The impact study for the massive factory producing batteries for electric vehicles that could be built on the former army airport in Ln near Pilsen has not yet been completed. The region will probably commission it only after the investor’s decision, which is Volkswagen.
The automotive concern is still considering sites in Poland and Hungary. The verdict is likely to come at the end of the year. “We have no input data at all yet. We lack data on what the production will look like. We estimate that there will be four to five thousand employees. We need to know details about the content of the production, for example, what risk categories the jobs will fall into,” Plzeň governor, Špoták, outlined.
According to the government, the construction of the gigafactory is a crucial investment for the Czech Republic; the project will cost around CZK 120 billion.
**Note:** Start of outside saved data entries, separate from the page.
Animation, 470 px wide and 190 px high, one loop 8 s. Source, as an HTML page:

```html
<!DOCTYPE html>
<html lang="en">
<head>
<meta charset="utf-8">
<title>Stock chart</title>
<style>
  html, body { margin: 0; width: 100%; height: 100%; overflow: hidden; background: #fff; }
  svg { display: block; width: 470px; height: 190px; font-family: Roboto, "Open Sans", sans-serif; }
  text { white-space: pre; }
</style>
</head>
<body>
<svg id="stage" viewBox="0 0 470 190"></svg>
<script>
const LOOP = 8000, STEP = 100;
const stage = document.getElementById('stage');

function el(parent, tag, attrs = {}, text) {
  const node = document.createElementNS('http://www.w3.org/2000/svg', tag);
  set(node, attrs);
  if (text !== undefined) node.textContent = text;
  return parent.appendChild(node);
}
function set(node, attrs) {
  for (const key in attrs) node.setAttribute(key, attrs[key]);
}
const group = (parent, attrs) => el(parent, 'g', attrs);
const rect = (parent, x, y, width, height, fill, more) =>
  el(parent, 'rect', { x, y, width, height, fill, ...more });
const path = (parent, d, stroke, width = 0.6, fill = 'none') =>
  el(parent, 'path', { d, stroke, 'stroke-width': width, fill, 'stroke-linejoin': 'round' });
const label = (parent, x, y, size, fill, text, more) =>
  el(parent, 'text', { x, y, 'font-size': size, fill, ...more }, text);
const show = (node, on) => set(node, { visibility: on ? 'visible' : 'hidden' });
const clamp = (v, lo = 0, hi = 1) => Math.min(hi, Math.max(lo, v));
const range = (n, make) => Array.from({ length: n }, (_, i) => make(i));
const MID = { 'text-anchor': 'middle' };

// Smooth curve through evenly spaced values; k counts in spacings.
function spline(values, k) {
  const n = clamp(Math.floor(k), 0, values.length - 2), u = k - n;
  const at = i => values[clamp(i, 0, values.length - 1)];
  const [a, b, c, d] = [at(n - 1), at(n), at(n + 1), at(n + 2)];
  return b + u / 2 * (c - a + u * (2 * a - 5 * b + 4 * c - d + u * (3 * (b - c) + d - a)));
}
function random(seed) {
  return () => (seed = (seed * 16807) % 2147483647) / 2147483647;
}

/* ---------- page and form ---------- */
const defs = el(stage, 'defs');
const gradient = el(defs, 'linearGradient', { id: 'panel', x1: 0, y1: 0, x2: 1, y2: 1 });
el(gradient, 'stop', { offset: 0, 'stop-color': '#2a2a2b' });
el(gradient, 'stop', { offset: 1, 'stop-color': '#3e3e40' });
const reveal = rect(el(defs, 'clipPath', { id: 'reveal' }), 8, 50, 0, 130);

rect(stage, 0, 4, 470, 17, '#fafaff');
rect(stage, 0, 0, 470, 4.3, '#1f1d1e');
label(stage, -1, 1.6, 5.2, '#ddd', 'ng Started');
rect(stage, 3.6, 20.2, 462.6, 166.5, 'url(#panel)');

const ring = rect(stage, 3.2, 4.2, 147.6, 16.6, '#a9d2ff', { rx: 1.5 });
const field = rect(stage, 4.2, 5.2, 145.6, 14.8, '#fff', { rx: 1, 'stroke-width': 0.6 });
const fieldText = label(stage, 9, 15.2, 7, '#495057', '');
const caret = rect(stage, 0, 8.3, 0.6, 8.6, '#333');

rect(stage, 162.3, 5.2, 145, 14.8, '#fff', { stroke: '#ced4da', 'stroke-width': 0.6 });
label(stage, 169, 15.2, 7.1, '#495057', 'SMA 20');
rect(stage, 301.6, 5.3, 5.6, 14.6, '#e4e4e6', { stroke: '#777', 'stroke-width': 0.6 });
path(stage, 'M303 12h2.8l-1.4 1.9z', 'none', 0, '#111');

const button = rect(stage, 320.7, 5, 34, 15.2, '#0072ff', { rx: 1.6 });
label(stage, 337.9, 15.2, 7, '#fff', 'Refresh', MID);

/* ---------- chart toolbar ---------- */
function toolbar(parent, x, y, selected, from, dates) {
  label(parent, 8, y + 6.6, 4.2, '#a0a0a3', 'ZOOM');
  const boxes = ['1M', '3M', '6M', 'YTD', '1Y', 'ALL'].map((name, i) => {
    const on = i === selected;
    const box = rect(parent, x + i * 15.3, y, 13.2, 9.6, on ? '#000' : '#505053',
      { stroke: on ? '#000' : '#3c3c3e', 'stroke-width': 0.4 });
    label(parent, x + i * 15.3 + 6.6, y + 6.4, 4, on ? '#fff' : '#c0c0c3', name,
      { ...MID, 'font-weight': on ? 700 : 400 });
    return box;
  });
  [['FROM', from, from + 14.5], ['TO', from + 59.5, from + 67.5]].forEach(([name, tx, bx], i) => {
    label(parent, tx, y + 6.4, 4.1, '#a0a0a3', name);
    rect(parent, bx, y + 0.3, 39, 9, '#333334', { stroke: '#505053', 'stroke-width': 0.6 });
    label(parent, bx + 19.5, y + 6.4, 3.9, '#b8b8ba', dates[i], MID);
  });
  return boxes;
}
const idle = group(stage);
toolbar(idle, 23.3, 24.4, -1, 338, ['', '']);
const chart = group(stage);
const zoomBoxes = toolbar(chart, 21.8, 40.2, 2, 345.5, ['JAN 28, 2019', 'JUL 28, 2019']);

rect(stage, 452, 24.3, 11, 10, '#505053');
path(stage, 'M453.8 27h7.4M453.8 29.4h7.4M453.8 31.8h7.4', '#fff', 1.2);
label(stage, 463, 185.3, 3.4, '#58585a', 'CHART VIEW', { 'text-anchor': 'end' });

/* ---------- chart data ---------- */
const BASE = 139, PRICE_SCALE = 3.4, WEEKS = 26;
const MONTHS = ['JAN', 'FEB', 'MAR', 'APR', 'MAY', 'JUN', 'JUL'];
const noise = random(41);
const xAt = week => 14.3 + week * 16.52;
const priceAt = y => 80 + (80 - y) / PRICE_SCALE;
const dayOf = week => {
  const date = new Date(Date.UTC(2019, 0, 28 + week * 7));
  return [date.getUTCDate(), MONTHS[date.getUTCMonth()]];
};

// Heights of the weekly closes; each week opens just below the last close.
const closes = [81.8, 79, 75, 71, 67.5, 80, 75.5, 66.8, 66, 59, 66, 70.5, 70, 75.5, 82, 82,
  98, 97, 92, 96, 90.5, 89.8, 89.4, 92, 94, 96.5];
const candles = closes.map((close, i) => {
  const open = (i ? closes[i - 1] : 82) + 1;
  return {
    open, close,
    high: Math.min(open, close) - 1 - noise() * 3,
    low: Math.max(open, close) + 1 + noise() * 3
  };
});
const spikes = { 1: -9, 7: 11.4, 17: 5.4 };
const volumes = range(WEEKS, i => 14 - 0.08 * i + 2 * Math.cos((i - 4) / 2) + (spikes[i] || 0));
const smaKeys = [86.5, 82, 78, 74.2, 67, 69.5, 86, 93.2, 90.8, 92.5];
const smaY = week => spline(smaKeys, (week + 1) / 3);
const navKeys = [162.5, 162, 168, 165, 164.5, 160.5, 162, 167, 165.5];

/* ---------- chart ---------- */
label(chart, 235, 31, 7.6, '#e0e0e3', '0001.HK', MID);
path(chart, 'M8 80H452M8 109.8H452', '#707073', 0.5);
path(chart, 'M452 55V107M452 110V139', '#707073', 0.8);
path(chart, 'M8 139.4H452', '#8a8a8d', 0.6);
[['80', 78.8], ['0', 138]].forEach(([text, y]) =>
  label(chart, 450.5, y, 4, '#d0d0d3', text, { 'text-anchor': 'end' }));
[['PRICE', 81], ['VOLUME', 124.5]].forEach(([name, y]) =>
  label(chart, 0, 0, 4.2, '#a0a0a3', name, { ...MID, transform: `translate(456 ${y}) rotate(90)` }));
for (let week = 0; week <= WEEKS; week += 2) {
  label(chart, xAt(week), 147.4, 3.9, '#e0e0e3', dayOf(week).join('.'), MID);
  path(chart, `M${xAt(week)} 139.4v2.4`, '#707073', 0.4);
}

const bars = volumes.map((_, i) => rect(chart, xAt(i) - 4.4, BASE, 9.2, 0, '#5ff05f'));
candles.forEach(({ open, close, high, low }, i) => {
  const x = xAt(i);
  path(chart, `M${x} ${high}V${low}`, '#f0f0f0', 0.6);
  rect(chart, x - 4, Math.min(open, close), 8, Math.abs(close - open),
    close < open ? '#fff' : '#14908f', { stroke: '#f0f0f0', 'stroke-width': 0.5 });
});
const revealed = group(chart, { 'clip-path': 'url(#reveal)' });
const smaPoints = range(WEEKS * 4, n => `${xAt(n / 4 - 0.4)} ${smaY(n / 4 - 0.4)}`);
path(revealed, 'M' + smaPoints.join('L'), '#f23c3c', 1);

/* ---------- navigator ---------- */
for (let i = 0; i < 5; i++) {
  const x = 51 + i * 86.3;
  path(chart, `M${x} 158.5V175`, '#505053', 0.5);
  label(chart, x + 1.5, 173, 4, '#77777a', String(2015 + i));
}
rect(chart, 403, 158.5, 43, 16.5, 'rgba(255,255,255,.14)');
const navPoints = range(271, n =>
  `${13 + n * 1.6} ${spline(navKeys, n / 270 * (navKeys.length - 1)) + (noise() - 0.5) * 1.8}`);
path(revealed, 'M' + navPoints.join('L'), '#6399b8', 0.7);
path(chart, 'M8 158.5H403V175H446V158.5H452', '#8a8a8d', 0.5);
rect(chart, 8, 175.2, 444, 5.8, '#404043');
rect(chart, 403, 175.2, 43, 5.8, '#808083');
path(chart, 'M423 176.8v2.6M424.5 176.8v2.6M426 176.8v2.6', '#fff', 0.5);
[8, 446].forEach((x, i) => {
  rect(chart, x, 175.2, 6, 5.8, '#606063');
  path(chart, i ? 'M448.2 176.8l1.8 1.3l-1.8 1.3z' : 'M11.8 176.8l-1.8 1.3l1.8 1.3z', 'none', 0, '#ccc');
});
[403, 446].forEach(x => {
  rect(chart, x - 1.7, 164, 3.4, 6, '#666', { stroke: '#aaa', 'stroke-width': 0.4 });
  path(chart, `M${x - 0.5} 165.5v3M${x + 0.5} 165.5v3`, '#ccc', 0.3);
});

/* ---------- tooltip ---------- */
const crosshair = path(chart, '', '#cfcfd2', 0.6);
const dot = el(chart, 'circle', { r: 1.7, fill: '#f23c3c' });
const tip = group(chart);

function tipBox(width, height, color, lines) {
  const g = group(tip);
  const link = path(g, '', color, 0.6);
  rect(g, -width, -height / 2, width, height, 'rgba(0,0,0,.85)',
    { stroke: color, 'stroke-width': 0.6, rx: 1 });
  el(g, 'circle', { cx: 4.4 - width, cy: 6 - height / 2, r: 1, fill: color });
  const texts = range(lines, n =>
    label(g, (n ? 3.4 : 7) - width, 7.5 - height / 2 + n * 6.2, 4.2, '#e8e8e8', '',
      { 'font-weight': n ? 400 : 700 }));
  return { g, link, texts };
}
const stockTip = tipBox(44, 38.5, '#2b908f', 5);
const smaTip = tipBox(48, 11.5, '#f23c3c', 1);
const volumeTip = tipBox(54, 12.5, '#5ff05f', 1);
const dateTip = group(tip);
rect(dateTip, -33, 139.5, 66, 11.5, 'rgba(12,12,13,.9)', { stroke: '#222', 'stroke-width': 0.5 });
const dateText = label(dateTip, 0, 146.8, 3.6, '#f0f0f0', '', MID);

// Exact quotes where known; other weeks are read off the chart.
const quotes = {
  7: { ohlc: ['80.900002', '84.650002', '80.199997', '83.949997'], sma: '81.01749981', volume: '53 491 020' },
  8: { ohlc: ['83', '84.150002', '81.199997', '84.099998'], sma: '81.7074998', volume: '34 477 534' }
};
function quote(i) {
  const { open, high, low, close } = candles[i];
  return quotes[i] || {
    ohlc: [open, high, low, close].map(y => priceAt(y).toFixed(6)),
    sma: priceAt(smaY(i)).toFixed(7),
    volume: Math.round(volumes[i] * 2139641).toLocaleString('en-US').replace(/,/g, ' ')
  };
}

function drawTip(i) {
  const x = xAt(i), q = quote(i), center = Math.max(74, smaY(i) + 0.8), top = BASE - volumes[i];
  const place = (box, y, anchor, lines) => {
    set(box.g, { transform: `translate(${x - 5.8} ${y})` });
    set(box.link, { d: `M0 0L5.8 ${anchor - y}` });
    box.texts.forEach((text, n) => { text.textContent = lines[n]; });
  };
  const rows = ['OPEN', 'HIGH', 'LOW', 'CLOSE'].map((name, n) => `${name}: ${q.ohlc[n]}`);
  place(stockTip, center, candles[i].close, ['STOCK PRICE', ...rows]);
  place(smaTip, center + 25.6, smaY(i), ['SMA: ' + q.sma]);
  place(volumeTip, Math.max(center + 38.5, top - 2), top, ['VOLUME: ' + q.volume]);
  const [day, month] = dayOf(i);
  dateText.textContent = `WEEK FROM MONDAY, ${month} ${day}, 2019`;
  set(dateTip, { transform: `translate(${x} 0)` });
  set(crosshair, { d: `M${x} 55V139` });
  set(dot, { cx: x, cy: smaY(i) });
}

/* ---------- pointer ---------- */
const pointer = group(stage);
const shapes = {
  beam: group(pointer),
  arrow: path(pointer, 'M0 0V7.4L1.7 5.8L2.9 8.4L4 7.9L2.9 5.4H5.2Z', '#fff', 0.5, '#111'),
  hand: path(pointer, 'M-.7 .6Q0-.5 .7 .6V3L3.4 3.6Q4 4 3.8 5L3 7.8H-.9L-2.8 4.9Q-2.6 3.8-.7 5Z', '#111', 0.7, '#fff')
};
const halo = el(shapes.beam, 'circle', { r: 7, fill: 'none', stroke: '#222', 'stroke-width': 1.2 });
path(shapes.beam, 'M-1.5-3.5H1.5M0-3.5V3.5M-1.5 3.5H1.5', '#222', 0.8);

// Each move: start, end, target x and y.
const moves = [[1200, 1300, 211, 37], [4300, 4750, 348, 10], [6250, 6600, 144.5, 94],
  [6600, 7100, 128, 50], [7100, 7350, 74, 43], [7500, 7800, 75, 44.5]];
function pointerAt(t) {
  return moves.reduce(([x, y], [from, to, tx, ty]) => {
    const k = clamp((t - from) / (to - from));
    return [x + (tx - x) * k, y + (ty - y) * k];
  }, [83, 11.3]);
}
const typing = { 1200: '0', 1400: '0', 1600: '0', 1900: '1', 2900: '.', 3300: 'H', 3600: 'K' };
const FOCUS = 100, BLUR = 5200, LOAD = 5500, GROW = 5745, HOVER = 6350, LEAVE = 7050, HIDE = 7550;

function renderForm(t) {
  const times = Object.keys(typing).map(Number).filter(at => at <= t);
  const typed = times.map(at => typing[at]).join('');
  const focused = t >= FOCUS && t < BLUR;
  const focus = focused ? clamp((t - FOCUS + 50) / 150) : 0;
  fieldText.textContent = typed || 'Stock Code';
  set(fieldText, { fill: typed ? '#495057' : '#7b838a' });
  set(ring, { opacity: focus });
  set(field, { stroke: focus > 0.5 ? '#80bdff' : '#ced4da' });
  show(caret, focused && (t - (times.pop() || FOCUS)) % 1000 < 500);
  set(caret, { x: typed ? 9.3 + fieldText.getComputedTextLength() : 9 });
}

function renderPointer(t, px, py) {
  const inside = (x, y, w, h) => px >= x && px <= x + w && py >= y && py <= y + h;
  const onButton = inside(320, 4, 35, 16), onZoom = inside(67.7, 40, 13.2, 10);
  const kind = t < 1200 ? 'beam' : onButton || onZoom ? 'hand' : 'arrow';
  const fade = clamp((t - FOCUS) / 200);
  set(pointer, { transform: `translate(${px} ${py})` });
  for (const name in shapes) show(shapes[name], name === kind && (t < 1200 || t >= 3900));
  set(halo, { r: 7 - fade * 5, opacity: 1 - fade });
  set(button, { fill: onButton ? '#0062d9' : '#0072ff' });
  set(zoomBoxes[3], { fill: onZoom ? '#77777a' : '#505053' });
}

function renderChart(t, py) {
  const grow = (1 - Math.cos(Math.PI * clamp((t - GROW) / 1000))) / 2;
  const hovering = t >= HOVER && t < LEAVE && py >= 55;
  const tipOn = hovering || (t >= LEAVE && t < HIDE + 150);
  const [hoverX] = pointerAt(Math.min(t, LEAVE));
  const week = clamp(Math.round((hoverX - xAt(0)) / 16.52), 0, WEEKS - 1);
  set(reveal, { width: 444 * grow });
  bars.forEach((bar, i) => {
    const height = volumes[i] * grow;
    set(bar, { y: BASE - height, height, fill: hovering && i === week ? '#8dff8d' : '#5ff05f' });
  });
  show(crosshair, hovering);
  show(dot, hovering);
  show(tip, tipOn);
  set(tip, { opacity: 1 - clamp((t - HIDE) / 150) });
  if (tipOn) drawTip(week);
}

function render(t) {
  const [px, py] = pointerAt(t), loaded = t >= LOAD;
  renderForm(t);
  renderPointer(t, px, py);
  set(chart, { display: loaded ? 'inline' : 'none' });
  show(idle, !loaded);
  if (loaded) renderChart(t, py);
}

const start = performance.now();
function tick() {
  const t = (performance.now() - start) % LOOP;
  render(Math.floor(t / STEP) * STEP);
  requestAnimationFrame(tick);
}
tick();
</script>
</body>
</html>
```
“To date, we have not received any documents from the Ministry of Industry and Trade. We assume that they will wait for Volkswagen’s decision, whether it is positive or negative. I understand that the ministry will not invest in an impact study if the industrial zone is not in the Czech Republic after all,” the governor added.
Vojtěch Srnka, a spokesman for the Ministry of Industry and Trade (MIT), wrote on Monday that they are ready to provide the necessary data to the region’s representatives in the coming days.
The document is to assess how the giant factory will affect transportation, the environment, housing, education, and the social system. The mayors of the surrounding communities have been calling for this document for many months. They have not yet been forthcoming.
“We officially made this demand on the first of June. Originally, the study could have been used to answer whether the territory could even sustain such a project and whether it could afford it. This will no longer be dealt with. The time has been missed. It is a great pity,” said Martin Sobotka, the mayor of Dobřany (Aktivní Dobřany).
Bernard: It won’t work without an agreement with the municipalities
In his opinion, it is essential that a quality document is created that includes all the affected municipalities, defines all the impacts, and sets out compensation.
Josef Bernard (STAN), the regional deputy for environment and agriculture, added that the central finger on the trigger is still held by the municipalities that own part of the land at the airport. “If there is no agreement with the municipalities, the project will not happen,” he pointed out.
He also said he believes in robust legal systems, regulations, and permitting processes that will not allow abuse. Hynek Brom, government commissioner and project coordinator for MIT, said some time ago that the impact study is not a condition for the concern. “Government resolutions are key,” he said.